* ABOUT THIS EXERCISE
Write out each line of the records that has "LOOP" in it.

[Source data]
▬▬▬▬▬▬
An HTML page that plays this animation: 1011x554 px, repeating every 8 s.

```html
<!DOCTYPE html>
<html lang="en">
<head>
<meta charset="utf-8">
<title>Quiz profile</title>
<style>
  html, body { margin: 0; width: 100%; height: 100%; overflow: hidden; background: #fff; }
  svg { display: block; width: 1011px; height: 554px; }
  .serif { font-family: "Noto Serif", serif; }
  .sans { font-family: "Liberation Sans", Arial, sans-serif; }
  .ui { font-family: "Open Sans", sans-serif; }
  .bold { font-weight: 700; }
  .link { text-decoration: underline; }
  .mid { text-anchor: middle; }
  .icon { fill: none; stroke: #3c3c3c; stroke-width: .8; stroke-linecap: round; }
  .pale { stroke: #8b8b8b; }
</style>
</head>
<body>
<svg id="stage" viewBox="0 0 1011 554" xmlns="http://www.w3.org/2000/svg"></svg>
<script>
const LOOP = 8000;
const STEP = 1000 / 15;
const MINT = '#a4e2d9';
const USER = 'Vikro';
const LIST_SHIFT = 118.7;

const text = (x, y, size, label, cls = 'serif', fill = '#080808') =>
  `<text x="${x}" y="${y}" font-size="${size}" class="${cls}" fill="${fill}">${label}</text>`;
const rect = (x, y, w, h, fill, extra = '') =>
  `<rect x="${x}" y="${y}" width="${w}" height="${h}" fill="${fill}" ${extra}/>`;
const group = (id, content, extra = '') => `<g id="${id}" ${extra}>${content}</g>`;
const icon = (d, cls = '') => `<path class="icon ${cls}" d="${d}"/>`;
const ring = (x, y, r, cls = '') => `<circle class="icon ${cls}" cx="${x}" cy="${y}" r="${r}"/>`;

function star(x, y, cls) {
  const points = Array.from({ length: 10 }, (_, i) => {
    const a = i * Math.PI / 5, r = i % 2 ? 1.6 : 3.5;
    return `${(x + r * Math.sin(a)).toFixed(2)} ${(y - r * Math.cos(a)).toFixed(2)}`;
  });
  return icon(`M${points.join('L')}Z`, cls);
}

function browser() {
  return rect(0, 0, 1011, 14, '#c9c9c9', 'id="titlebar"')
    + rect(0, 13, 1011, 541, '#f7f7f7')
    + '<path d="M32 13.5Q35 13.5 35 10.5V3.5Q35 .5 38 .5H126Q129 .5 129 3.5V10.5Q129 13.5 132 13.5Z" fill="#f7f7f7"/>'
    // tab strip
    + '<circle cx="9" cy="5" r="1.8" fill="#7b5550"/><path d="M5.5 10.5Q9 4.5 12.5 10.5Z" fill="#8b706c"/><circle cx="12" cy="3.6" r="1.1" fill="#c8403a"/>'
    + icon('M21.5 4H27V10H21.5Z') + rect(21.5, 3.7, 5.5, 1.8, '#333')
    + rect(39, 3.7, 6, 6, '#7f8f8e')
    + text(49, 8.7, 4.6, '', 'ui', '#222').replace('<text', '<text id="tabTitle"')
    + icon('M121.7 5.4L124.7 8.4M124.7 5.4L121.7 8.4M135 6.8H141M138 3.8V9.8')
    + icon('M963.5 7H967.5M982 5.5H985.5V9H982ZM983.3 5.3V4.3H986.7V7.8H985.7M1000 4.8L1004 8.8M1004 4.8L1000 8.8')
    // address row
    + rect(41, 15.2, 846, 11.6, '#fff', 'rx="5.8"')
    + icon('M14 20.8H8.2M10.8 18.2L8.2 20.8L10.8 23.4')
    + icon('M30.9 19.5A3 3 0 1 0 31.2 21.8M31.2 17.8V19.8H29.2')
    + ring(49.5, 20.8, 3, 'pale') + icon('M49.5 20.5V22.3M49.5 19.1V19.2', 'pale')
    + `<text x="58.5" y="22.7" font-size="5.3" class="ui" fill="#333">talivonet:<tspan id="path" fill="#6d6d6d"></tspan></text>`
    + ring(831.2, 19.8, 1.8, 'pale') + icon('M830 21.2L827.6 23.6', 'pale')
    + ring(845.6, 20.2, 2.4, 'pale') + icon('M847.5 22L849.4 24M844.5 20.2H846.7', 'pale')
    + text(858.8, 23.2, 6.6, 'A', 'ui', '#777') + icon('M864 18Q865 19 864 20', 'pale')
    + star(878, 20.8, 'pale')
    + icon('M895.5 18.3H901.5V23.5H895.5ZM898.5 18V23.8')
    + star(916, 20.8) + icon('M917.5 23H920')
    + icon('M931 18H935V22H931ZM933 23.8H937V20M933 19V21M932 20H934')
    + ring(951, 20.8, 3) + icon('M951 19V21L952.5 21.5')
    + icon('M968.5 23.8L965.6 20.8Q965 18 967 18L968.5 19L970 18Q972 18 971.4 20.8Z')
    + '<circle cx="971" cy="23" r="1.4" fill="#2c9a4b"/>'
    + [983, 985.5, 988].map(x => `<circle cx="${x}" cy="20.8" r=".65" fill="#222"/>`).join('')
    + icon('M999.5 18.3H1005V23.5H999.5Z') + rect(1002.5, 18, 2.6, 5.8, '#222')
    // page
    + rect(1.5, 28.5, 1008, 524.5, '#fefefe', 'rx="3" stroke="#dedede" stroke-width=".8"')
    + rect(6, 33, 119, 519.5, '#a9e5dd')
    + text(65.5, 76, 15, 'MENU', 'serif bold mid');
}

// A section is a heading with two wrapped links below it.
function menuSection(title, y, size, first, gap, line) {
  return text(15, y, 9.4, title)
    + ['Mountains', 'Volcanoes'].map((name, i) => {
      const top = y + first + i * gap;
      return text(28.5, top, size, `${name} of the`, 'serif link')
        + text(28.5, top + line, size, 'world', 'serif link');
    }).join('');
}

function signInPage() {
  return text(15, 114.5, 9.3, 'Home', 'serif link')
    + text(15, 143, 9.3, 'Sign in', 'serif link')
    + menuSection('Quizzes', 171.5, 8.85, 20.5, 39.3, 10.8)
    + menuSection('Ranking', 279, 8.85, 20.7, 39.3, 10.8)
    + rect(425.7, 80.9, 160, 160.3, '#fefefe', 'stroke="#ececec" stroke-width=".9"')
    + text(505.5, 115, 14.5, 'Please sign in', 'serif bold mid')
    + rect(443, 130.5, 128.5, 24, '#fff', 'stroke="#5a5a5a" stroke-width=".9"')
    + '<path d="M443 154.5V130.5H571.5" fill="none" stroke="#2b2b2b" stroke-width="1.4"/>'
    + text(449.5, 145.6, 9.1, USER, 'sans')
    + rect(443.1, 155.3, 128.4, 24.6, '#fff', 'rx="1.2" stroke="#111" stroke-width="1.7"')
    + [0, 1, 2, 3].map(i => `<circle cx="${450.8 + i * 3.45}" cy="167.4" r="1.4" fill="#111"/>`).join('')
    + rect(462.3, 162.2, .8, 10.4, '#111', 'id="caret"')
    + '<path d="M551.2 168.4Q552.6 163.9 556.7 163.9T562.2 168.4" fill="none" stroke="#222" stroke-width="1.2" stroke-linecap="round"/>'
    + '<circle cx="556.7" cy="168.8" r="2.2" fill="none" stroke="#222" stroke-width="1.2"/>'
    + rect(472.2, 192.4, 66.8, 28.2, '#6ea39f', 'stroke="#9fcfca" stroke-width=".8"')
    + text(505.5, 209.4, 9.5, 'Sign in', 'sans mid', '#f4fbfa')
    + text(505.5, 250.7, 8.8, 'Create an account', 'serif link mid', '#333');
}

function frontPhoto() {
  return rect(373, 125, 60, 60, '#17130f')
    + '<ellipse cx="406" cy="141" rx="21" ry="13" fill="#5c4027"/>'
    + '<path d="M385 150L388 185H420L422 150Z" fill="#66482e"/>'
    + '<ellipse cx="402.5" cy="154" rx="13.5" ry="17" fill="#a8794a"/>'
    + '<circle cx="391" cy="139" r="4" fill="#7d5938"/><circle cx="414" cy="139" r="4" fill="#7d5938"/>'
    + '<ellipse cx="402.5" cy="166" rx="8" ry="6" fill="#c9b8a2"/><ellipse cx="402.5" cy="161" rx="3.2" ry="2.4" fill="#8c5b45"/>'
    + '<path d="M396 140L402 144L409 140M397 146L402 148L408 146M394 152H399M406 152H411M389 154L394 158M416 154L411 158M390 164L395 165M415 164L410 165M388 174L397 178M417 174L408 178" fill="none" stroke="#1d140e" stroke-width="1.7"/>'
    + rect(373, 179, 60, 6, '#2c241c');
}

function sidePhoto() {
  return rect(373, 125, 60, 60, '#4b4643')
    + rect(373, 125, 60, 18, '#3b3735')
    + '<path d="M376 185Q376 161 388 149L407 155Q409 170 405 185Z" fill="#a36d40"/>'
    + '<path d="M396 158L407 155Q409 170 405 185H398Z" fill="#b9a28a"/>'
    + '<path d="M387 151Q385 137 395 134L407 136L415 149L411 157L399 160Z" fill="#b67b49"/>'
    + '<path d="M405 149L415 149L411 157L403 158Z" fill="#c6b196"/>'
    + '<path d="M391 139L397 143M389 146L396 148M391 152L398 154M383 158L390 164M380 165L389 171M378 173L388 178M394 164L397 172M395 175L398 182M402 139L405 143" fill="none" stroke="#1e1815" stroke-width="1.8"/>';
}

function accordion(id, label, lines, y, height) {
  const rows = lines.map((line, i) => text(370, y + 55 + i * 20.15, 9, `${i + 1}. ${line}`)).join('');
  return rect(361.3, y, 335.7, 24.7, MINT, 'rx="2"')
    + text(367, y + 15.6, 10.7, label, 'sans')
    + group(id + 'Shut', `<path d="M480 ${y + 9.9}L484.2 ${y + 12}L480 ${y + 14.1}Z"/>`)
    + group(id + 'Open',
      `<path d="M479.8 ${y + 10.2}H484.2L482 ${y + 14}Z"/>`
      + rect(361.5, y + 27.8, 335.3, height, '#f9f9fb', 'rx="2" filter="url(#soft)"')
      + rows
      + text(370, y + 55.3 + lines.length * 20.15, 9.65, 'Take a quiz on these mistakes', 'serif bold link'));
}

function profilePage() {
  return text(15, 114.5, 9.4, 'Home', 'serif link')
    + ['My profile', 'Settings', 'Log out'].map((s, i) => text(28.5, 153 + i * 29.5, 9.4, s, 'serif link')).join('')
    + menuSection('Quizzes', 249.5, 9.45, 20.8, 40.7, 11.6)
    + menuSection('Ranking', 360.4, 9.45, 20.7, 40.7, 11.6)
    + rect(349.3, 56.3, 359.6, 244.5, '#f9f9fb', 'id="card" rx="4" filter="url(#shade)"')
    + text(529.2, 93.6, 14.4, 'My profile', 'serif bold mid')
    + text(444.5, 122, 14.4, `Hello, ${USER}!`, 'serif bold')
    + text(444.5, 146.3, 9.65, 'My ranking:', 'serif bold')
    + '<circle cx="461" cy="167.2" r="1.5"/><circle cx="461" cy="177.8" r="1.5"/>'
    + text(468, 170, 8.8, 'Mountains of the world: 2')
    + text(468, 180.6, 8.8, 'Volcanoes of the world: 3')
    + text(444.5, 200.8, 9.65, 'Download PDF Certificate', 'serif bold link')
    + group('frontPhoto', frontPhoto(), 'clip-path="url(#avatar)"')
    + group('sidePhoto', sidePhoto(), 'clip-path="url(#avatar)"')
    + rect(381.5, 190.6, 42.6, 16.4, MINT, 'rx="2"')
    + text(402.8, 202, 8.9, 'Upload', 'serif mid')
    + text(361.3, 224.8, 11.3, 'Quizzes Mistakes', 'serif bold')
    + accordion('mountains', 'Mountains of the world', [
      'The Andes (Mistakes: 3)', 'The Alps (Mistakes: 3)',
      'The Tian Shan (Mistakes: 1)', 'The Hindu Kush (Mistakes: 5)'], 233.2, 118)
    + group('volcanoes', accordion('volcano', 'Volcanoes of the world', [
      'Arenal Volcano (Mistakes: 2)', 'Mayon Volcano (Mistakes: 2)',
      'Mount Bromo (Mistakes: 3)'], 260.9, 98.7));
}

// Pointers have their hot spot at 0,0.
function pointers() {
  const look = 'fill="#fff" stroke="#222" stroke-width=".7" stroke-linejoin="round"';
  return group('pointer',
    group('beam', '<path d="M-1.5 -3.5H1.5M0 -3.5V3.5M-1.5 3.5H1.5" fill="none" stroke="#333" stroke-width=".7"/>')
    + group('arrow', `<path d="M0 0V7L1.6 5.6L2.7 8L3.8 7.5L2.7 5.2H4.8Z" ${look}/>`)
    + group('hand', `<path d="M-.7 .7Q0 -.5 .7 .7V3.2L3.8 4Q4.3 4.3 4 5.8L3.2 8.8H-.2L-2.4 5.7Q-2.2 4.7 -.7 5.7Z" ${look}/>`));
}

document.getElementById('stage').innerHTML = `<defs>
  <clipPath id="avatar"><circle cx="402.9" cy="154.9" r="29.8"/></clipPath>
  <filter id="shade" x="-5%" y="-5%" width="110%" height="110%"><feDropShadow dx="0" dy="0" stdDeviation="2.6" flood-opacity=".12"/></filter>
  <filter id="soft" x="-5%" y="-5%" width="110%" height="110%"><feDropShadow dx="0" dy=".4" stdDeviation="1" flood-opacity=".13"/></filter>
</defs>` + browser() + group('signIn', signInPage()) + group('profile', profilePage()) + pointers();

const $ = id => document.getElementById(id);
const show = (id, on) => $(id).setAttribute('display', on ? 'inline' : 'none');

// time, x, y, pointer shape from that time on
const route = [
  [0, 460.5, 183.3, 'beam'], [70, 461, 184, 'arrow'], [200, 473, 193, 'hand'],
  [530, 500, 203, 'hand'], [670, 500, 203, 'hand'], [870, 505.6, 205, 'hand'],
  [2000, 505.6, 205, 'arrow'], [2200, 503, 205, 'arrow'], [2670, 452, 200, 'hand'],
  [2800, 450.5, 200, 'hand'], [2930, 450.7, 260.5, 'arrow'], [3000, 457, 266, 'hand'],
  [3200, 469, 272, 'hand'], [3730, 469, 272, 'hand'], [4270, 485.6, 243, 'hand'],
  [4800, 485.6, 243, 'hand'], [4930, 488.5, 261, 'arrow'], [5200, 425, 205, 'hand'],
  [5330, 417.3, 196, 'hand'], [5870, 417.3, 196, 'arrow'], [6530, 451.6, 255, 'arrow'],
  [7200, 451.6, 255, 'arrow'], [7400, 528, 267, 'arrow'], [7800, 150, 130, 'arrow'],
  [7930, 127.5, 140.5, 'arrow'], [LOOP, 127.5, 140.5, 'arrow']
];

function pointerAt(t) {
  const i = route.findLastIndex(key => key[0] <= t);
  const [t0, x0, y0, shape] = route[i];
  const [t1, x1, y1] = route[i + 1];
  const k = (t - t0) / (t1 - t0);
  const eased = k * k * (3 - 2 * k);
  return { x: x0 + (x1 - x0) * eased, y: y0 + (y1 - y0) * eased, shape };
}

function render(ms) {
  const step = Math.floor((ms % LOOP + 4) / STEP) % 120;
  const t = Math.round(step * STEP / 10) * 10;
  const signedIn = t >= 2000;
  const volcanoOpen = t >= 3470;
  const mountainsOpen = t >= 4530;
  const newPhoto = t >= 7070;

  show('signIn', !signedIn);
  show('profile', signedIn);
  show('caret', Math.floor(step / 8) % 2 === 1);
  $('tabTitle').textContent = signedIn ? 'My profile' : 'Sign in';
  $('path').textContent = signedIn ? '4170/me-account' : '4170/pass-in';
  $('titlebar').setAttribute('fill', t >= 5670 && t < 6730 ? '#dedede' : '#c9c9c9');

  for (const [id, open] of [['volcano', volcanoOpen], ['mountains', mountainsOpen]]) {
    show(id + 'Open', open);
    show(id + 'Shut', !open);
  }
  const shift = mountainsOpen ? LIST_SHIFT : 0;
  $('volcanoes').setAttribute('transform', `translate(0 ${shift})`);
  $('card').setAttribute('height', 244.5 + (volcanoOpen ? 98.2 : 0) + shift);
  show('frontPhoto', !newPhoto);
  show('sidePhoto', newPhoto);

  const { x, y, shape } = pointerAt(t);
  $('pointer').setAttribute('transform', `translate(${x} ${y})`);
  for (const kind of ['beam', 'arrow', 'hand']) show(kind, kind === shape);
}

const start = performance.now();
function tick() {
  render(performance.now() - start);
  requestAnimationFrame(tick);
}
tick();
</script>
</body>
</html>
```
▬▬▬▬▬▬
* EXPECTED ANSWER
const LOOP = 8000;
  [7930, 127.5, 140.5, 'arrow'], [LOOP, 127.5, 140.5, 'arrow']
  const step = Math.floor((ms % LOOP + 4) / STEP) % 120;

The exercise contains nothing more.